For most communicators, especially those of us in nonprofit organizations, establishing a direct link between your communication products and the organization’s achievements is messy if not impossible. You can point to easily attainable social media metrics like Klout scores. But you don’t want to just measure what you can measure. For example, tracking lots of website hits is a great way to assess whether people came to your pages, but it doesn’t tell you if their visits were of any strategic value.
UMagazinology blogger and John Hopkins magazine editor, Dale Keiger, nailed it when he wrote: “This month’s most overworked meaningless statistic: Number of mentions something related to the school received on Twitter. Nothing says you’ve assumed your rightful place in the upper tier of the world’s academies of higher learning like 1,547 retweets.”
To combat this, you can go down the road of surveys, personal interviews and focus groups. Certainly there are instances when the time and expense for these kinds of evaluation tools can and should be justified. Even then, when it comes to showing cause and effect, communication efforts are more likely to influence attitudes or merely trigger the conditions in which a behavior or action can occur, than to be found directly responsible.
Directional alignment may be your answer.
Caroline Kealey, in her recent Communication World article “Real Value”, suggests that it is enough “to show that your communication efforts have been directionally aligned with other factors that collectively led to the achievement of a corporate goal.” She believes that an alignment of factors can imply a plausible causal connection.
My department is involved in fundraising. So, a primary goal of all our communication strategies is to boost the number of gifts and givers. But the influence of a myriad of other strategies, from gala events to informal visits to countless hours spent on building one-to-one relationships, play their roles at the same time. According to Kealey, this is nothing to worry about. She believes communicators can make a compelling case that communication has contributed to organizational success with a well-presented set of directional alignment indicators.
In other words, we probably won’t ever be able to say that our communications caused a donor to make a gift, but we can probably make a case for the more we do X (say, communicate how our organization makes a positive impact on the world), the more we see Y kinds of results (say, donors who make inquiries about funding our programs).

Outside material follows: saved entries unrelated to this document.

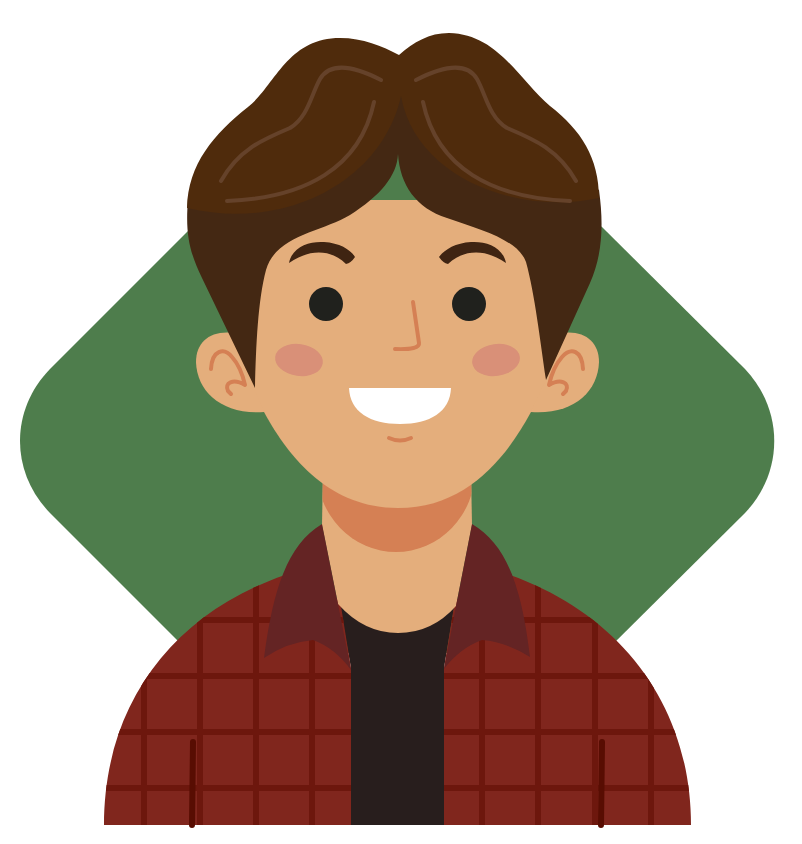
<!DOCTYPE html>
<html lang="en">
<head>
<meta charset="utf-8">
<title>Portrait of a smiling young man</title>
<style>
:root {
  --paper: #ffffff;
  --green: #4e7d4c;
  --skin: #e4ae7c;
  --skin-shade: #d58054;
  --blush: #d99078;
  --hair: #4f2b0c;
  --hair-dark: #442813;
  --hair-line: #65422a;
  --brow: #3f2412;
  --eye: #20211d;
  --shirt: #281e1d;
  --jacket: #80261d;
  --plaid: #6d170d;
  --collar: #642424;
  --seam: #580d02;
}
html, body { margin: 0; background: var(--paper); overflow: hidden; }
svg { display: block; width: 802px; height: 844px; }
.line { fill: none; stroke-linecap: round; stroke-linejoin: round; }
.skin { fill: var(--skin); }
.feature { stroke: var(--skin-shade); stroke-width: 4; }
.strand { stroke: var(--hair-line); stroke-width: 4; }
.plaid { stroke: var(--plaid); stroke-width: 6; fill: none; }
.seam { stroke: var(--seam); stroke-width: 6; }
.collar { fill: var(--collar); }
</style>
</head>
<body>
<svg viewBox="0 0 802 844" role="img" aria-label="Smiling young man with brown hair in a red plaid jacket in front of a green diamond">
  <defs>
    <path id="jacket-shape" d="M104 825C104 705 172 614 285 575L340 600L351 668V825ZM691 825C691 705 620 614 510 575L455 600L444 668V825Z"/>
    <clipPath id="jacket-clip"><use href="#jacket-shape"/></clipPath>
    <path id="neck-shape" d="M323 470H471L472 525L456 606Q432 640 398 640Q364 640 338 606L322 525Z"/>
    <clipPath id="neck-clip"><use href="#neck-shape"/></clipPath>
  </defs>

  <path id="diamond" fill="var(--green)" d="M188 231L50 369C10 410 10 472 50 513L190 653H604L745 513C784 472 784 410 745 369L602 227L500 150H290Z"/>

  <g id="body">
    <path fill="var(--shirt)" d="M338 596H456L444 668V825H351V668Z"/>
    <use href="#jacket-shape" fill="var(--jacket)"/>
    <g clip-path="url(#jacket-clip)">
      <path class="plaid" d="M144 560V825M200 560V825M256 560V825M312 560V825M482 560V825M538 560V825M595 560V825M651 560V825M100 620H700M100 676H700M100 732H700M100 788H700"/>
    </g>
    <path class="line seam" d="M193 742L192 825M602 742L601 825"/>
    <path class="skin" d="M323 470H471L472 525L456 606Q432 633 398 633Q364 633 338 604L322 525Z"/>
    <ellipse cx="396" cy="470" rx="79" ry="82" fill="var(--skin-shade)" clip-path="url(#neck-clip)"/>
    <path class="collar" d="M322 524C287 545 273 590 264 658Q288 642 313 640Q335 648 351 670L338 604Z"/>
    <path class="collar" d="M472 524C508 545 522 590 530 657Q506 642 482 640Q460 648 444 669L456 606Z"/>
  </g>

  <g id="head">
    <path class="skin" d="M240 334C213 328 196 340 196 362C197 392 222 415 264 412L280 360Z"/>
    <path class="skin" d="M556 334C582 328 599 340 599 362C598 392 573 415 531 412L515 360Z"/>
    <path class="skin" d="M250 200H550L546 380L531 412C505 460 465 508 398 508C331 508 290 460 264 412L250 380Z"/>
    <g class="line feature">
      <path d="M211 369C212 350 224 347 232 357Q241 367 245 385C233 378 224 383 228 391L231 394"/>
      <path d="M583 369C582 350 571 347 562 357Q553 367 549 385C561 378 570 383 566 391L563 394"/>
    </g>
  </g>

  <g id="hair">
    <path fill="var(--hair-dark)" d="M188 200C185 235 190 253 202 278L255 388C256 345 258 300 266 270C276 235 322 232 350 215C380 196 397 176 398 154C400 185 416 208 447 218C482 230 518 240 526 262C535 295 540 340 546 380L590 283C602 256 604 226 599 190L400 70Z"/>
    <path fill="var(--hair)" d="M187 208C188 164 214 134 248 107C275 86 287 38 340 38C363 38 382 46 399 55C414 42 429 33 449 33C498 34 519 80 550 106C581 130 599 158 599 198C515 216 415 176 401 96C383 178 290 232 187 208Z"/>
    <g class="line strand">
      <path d="M381 80C348 63 329 64 320 79C311 95 308 117 290 128C264 139 239 149 221 181"/>
      <path d="M374 102C360 168 305 198 227 201"/>
      <path d="M416 80C449 63 468 64 477 79C486 95 489 117 507 128C533 139 558 149 576 181"/>
      <path d="M423 102C437 168 492 198 570 201"/>
    </g>
  </g>

  <g id="face">
    <g fill="var(--brow)">
      <path d="M289 263C292 247 309 241 324 242C340 243 351 250 355 257Q351 263 346 264C331 249 309 249 289 263Z"/>
      <path d="M506 263C503 247 486 241 471 242C455 243 444 250 439 257Q443 263 448 264C464 249 486 249 506 263Z"/>
    </g>
    <g fill="var(--eye)">
      <circle cx="326" cy="304" r="17"/>
      <circle cx="469" cy="304" r="17"/>
    </g>
    <g fill="var(--blush)">
      <ellipse cx="299" cy="360" rx="24" ry="16" transform="rotate(8 299 360)"/>
      <ellipse cx="496" cy="360" rx="24" ry="16" transform="rotate(-8 496 360)"/>
    </g>
    <path class="line feature" d="M413 302L419 343Q420 350 395 349"/>
    <path fill="var(--paper)" d="M349 388H451C450 412 430 424 400 424C370 424 350 412 349 388Z"/>
    <path class="line feature" d="M389 438Q400 443 411 438"/>
  </g>
</svg>
</body>
</html>
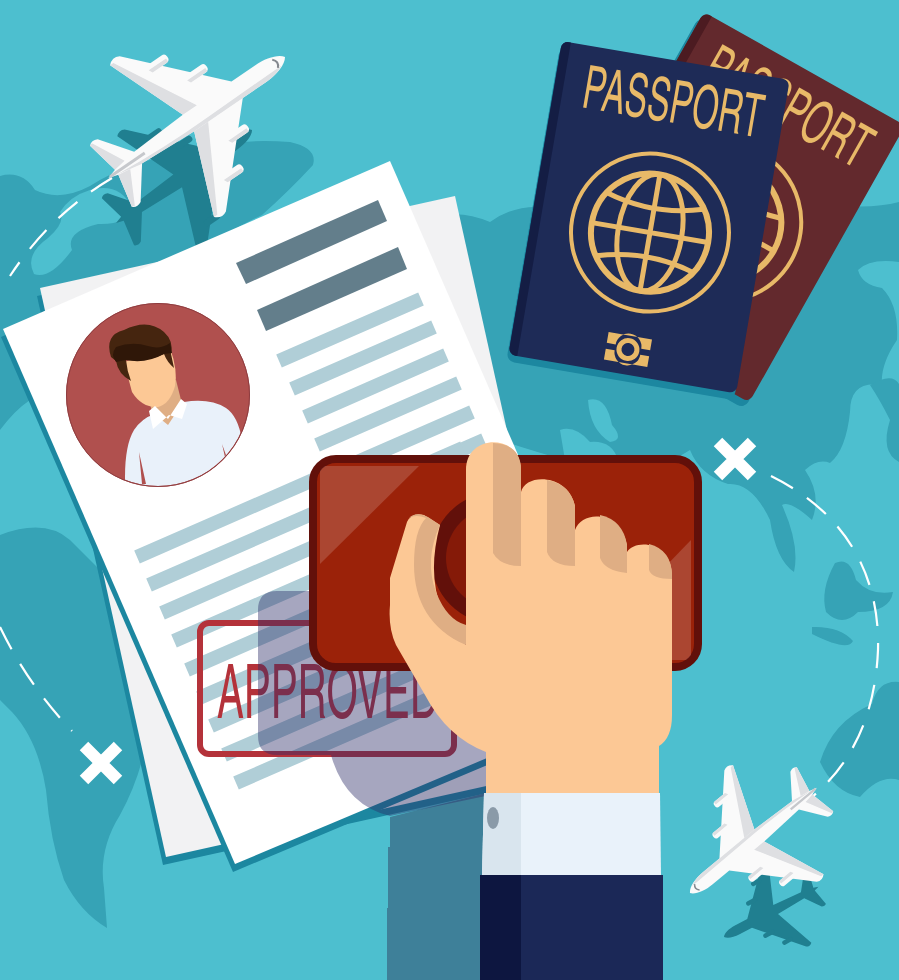
<!DOCTYPE html>
<html lang="en">
<head>
<meta charset="utf-8">
<title>Visa approval</title>
<style>
:root {
  --sea: #4dbfcf; --land: #36a3b6; --cast: #1c87a0; --plane-cast: #207f90;
  --navy: #1e2b57; --navy-dark: #141d44; --maroon: #63292d; --maroon-dark: #4c1b21; --gold: #e8b968;
  --paper: #fff; --paper-back: #f2f2f3; --bar: #637e8b; --line: #b0ced7;
  --badge: #b0504e; --hair: #45250f; --shirt: #e9f1fa;
  --ink: #b4323a; --stamp: #9b2209; --stamp-dark: #62100a; --knob: #851a08;
  --skin: #fcc895; --skin-shade: #dfae84; --cuff: #e9f2fa; --cuff-shade: #d9e5ee;
}
html, body { margin: 0; background: var(--sea); }
body { width: 899px; height: 980px; overflow: hidden; }
svg { display: block; }
.land { fill: var(--land); }
.route { fill: none; stroke: #fff; stroke-width: 2.2; stroke-dasharray: 25 17; }
.mark { stroke: #fff; stroke-width: 12; }
.lettering { font-family: "TeX Gyre Heros Cn", "Liberation Sans", sans-serif; }
.gold-line { fill: none; stroke: var(--gold); stroke-width: 5; }
.lines { stroke: var(--line); stroke-width: 14; }
.white { fill: #fafafa; }
.grey { fill: #dedfe2; }
</style>
</head>
<body>
<svg width="899" height="980" viewBox="0 0 899 980" role="img" aria-label="Hand stamping a travel document beside passports and planes">
<defs>
  <g id="plane-shape">
    <path d="M0 0C6 4 10 16 10 30V58L94 136Q98 143 92 149L10 117 7 178 38 201Q41 207 37 211L3 204 0 214-3 204-37 211Q-41 207-38 201L-7 178-10 117-92 149Q-98 143-94 136L-10 58V30C-10 16-6 4 0 0Z"/>
    <g id="engines">
      <rect x="32" y="70" width="9" height="24" rx="4"/><rect x="62" y="97" width="9" height="23" rx="4"/>
      <rect x="-41" y="70" width="9" height="24" rx="4"/><rect x="-71" y="97" width="9" height="23" rx="4"/>
    </g>
  </g>
  <g id="plane">
    <use href="#plane-shape" class="white"/>
    <path class="grey" d="M10 100 92 145V149L10 117ZM-10 100-92 145V149L-10 117ZM5 191 38 208 37 211 3 204ZM-5 191-38 208-37 211-3 204Z"/>
    <path class="grey" d="M5 8Q10 16 10 30V120L7 180 2 206Q7 150 6 100ZM37 72H41V92L37 94ZM67 99H71V118L67 120ZM-36 72H-32V92L-36 94ZM-66 99H-62V118L-66 120Z"/>
    <path d="M-5 12Q0 7 5 12" fill="none" stroke="#85898f" stroke-width="2"/>
    <path d="M0 170V212" stroke="#c6c8cc" stroke-width="3"/>
  </g>
  <g id="cover-art">
    <text class="lettering" x="29" y="62" font-size="60" fill="var(--gold)" textLength="182" lengthAdjust="spacingAndGlyphs">PASSPORT</text>
    <g class="gold-line">
      <circle cx="119" cy="174" r="79" stroke-width="4"/>
      <circle cx="119" cy="174" r="59" stroke-width="6"/>
      <ellipse cx="119" cy="174" rx="32" ry="59"/>
      <path d="M119 115V233M60 174H178M70 142Q119 157 168 142M70 206Q119 191 168 206"/>
    </g>
    <g transform="translate(117 293)">
      <path fill="var(--gold)" d="M-22-14H22V-3H13A13 13 0 0 0-13-3H-22ZM-22 3H-13A13 13 0 0 0 13 3H22V14H-22Z"/>
      <circle r="9" class="gold-line" stroke-width="3"/>
    </g>
  </g>
  <path id="cross" class="mark" d="M-17-17 17 17M17-17-17 17"/>
  <path id="front-sheet" d="M3 329 390 161 625 700 235 864Z"/>
  <path id="back-sheet" d="M40 288 455 196 581 765 166 857Z"/>
  <clipPath id="badge-clip"><circle cx="158" cy="395" r="91"/></clipPath>
  <clipPath id="stamp-clip"><rect x="317" y="463" width="377" height="200" rx="18"/></clipPath>
</defs>

<rect width="899" height="980" fill="var(--sea)"/>

<g id="map" class="land">
  <path d="M0 176Q22 170 35 190Q60 202 90 186Q130 160 190 152Q230 138 290 142Q318 148 313 165Q290 190 262 215Q225 232 200 255L150 290 60 350 30 400Q15 410 0 430Z"/>
  <path d="M0 535Q45 518 70 540L110 580 150 700Q150 760 120 815Q98 850 104 888L107 928Q80 912 64 880Q50 840 46 790Q38 740 12 712L0 700Z"/>
  <path d="M420 225Q450 205 490 222Q520 200 560 210L620 160 760 190Q850 215 899 202V262Q870 258 858 270Q862 285 882 288Q899 305 897 340Q880 365 882 385Q850 380 850 412Q846 450 830 463Q818 458 805 470Q822 495 812 520Q790 500 782 505Q800 545 794 572Q776 560 770 520Q752 482 728 484Q700 475 690 450L640 480Q560 460 500 440Z"/>
  <path d="M835 563Q850 556 856 580Q870 596 893 592Q890 612 858 612Q842 628 826 612Q820 590 835 563ZM812 627Q840 626 853 641Q848 652 812 634Z"/>
  <path d="M899 682Q878 680 872 704Q832 722 820 762Q834 792 860 797Q880 774 899 780Z"/>
  <path d="M870 385Q892 372 899 384V462Q880 452 890 420Q880 400 870 385Z"/>
</g>
<g id="water" fill="var(--sea)">
  <path d="M90 190Q120 182 132 208Q128 225 98 224Q65 232 72 250Q50 280 34 274Q24 255 48 238Q66 222 60 212Q70 196 90 190Z"/>
  <path d="M560 430Q575 425 590 442Q612 440 618 460H565Z"/>
  <path d="M588 400Q606 395 612 425Q625 440 610 442Q590 430 588 400Z"/>
</g>

<g id="routes">
  <path class="route" d="M112 178Q50 215 10 276"/>
  <path class="route" d="M0 627Q28 685 72 731"/>
  <path class="route" d="M771 476C850 515 880 580 878 650Q874 745 812 797"/>
  <use href="#cross" x="101" y="763"/>
  <use href="#cross" x="735" y="459"/>
</g>

<g id="planes">
  <use href="#plane-shape" fill="var(--plane-cast)" transform="translate(252 130) rotate(55.6) scale(.77)"/>
  <use href="#plane" transform="translate(285 57) rotate(55.6)"/>
  <use href="#plane-shape" fill="var(--plane-cast)" transform="translate(724 937) rotate(-118) scale(.5)"/>
  <use href="#plane" transform="translate(690 893) rotate(-129.7) scale(.77)"/>
</g>

<g id="passports">
  <g transform="translate(704 12) rotate(29.4)">
    <rect x="-2" y="6" width="232" height="320" rx="8" fill="var(--cast)"/>
    <rect width="231" height="318" rx="7" fill="var(--maroon)"/>
    <path d="M7 0H9V318H7A7 7 0 0 1 0 311V7A7 7 0 0 1 7 0Z" fill="var(--maroon-dark)"/>
    <use href="#cover-art"/>
  </g>
  <g transform="translate(562 41) rotate(9.7)">
    <rect x="-1" y="6" width="231" height="319" rx="8" fill="var(--cast)"/>
    <rect width="231" height="318" rx="7" fill="var(--navy)"/>
    <path d="M7 0H9V318H7A7 7 0 0 1 0 311V7A7 7 0 0 1 7 0Z" fill="var(--navy-dark)"/>
    <use href="#cover-art"/>
  </g>
</g>

<g id="documents">
  <use href="#back-sheet" x="-3" y="8" fill="var(--cast)"/>
  <use href="#back-sheet" fill="var(--paper-back)"/>
  <use href="#front-sheet" x="-2" y="8" fill="var(--cast)"/>
  <use href="#front-sheet" fill="var(--paper)"/>
  <g fill="var(--bar)">
    <path d="M236 263 378 200 387 221 246 284Z"/>
    <path d="M257 310 398 247 407 269 266 331Z"/>
  </g>
  <path class="lines" d="M279 361 421 299M292 389 434 327M305 417 446 355M317 445 459 383M330 474 472 412M342 502 484 440"/>
  <path class="lines" d="M137 557 345 466M149 585 463 448M162 613 476 476M174 641 488 504M187 670 501 533M199 698 513 561M211 726 525 589M224 755 538 618M236 783 550 646"/>
  <g id="portrait">
    <circle cx="158" cy="395" r="92" fill="var(--badge)"/>
    <g clip-path="url(#badge-clip)">
      <path fill="var(--shirt)" d="M126 500Q122 450 134 430Q142 418 155 414L184 402Q210 398 226 408Q238 416 242 440L250 500Z"/>
      <path fill="var(--skin-shade)" d="M146 388 176 380 182 404 168 425 152 412Z"/>
      <path fill="var(--skin)" d="M124 362 170 348Q178 370 175 386Q170 404 158 407Q142 408 132 392Z"/>
      <path fill="#fff" d="M149 411 155 406 168 419 181 399 187 404 182 419 169 415 153 429Z"/>
      <path fill="var(--hair)" d="M111 357Q104 335 124 330Q148 318 164 332Q174 341 171 354L174 368Q167 362 164 354Q146 362 126 360Q127 371 131 381Q118 374 116 361Z"/>
      <path d="M116 347Q132 341 148 346Q160 350 170 343L172 353 164 354Q146 364 126 360L116 362Q110 355 116 347Z" fill="#2f1708"/>
      <path fill="var(--badge)" d="M139 452 146 484H142ZM222 444 227 466H230Z"/>
    </g>
    <circle cx="158" cy="395" r="91.5" fill="none" stroke="#8e3d40"/>
  </g>
  <g id="approval-mark">
    <rect x="200" y="623" width="254" height="131" rx="9" fill="none" stroke="var(--ink)" stroke-width="6"/>
    <text class="lettering" x="217" y="718" font-size="75" fill="var(--ink)" textLength="222" lengthAdjust="spacingAndGlyphs">APPROVED</text>
  </g>
</g>

<g id="shadows">
  <path d="M390 817 486 793V980H387V908H388V847H390Z" fill="#3e8099"/>
  <path d="M277 591H500V793L390 816Q345 805 331 755H277Q258 755 258 736V610Q258 591 277 591Z" fill="#2d2d68" opacity=".42"/>
</g>

<g id="stamp">
  <rect x="313" y="459" width="385" height="208" rx="23" fill="var(--stamp)" stroke="var(--stamp-dark)" stroke-width="8"/>
  <g clip-path="url(#stamp-clip)" fill="#fff" opacity=".16">
    <path d="M320 466H419L320 564Z"/>
    <path d="M691 540V660H575Z"/>
  </g>
  <circle cx="497" cy="558" r="66" fill="var(--stamp-dark)"/>
  <circle cx="497" cy="558" r="51" fill="var(--knob)"/>
</g>

<g id="hand">
  <path fill="var(--skin)" d="M390 578 407 522Q412 512 424 515L440 525Q420 600 466 645V470C466 433 521 433 521 470V492C525 473 568 473 575 506V530C582 510 620 510 627 545V552C636 538 672 542 672 576V715Q672 738 659 746V794H486V752Q447 737 425 695L396 645Q388 628 390 605Z"/>
  <g fill="var(--skin-shade)">
    <path d="M409 518Q416 511 428 517L440 525Q424 560 436 592Q447 620 466 625V645C430 630 414 600 414 565Q414 530 426 518Q416 514 409 518Z"/>
    <path d="M493 443Q521 444 521 470V566Q500 566 493 553Z"/>
    <path d="M547 480Q570 484 575 506V566Q552 566 547 552Z"/>
    <path d="M600 515Q623 520 627 545V573Q605 571 600 558Z"/>
    <path d="M649 544Q672 550 672 576V579Q652 579 649 570Z"/>
  </g>
</g>

<g id="sleeve">
  <path fill="var(--cuff)" d="M484 793H660L661 875H482Z"/>
  <path fill="var(--cuff-shade)" d="M484 793H521V875H482Z"/>
  <ellipse cx="493" cy="818" rx="6" ry="11" fill="#8a9aa8"/>
  <path fill="#1b2857" d="M480 875H663V980H480Z"/>
  <path fill="#0d1640" d="M480 875H521V980H480Z"/>
</g>
</svg>
</body>
</html>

But that doesn’t mean all of your measurements must be quantitative. Qualitative efforts such as the tone of an event or of media coverage, can point to communication success too.
As author and social media expert Philip Sheldrake says in another Communication World article “A Measure of Influence” (Yes, the January/February 2013 issue themed around Measuring What Matters was chockfull of great stuff!): “Reputation management does not actually mean managing reputation and brand management does not actually mean managing a brand. They mean actively attending to the business of influencing and being influenced such that the resultant beliefs or opinions held about us and our products are conducive to our achieving organizational objectives.”
Or as Albert Einstein once said:
Everything that can be counted does not necessarily count; everything that counts cannot necessarily be counted.”
Sadly, most communicators spend nearly all of their time and energy executing communications. A very small amount of effort goes into planning and of that almost none of the planning is spent on developing performance indicators. I believe this is primarily because we communicators are not particularly drawn to accounting. And traditional evaluation can start to look like a whole lot of bean counting in a hurry.
But, perhaps it doesn’t need to be so complicated, or onerous. Look at your organization’s mission and set a few simple result indicators to help you learn whether you helped it move the needle.
Evaluation does matter. Done right, it guides our efforts, helps us justify our results and gives us a place to start for the next trip.
What’s your opinion? Do you think directional alignment indicators would be enough for your organization to acknowledge a link between communication efforts and your organization’s accomplishments? Could it be enough to help you define and assess your strategy?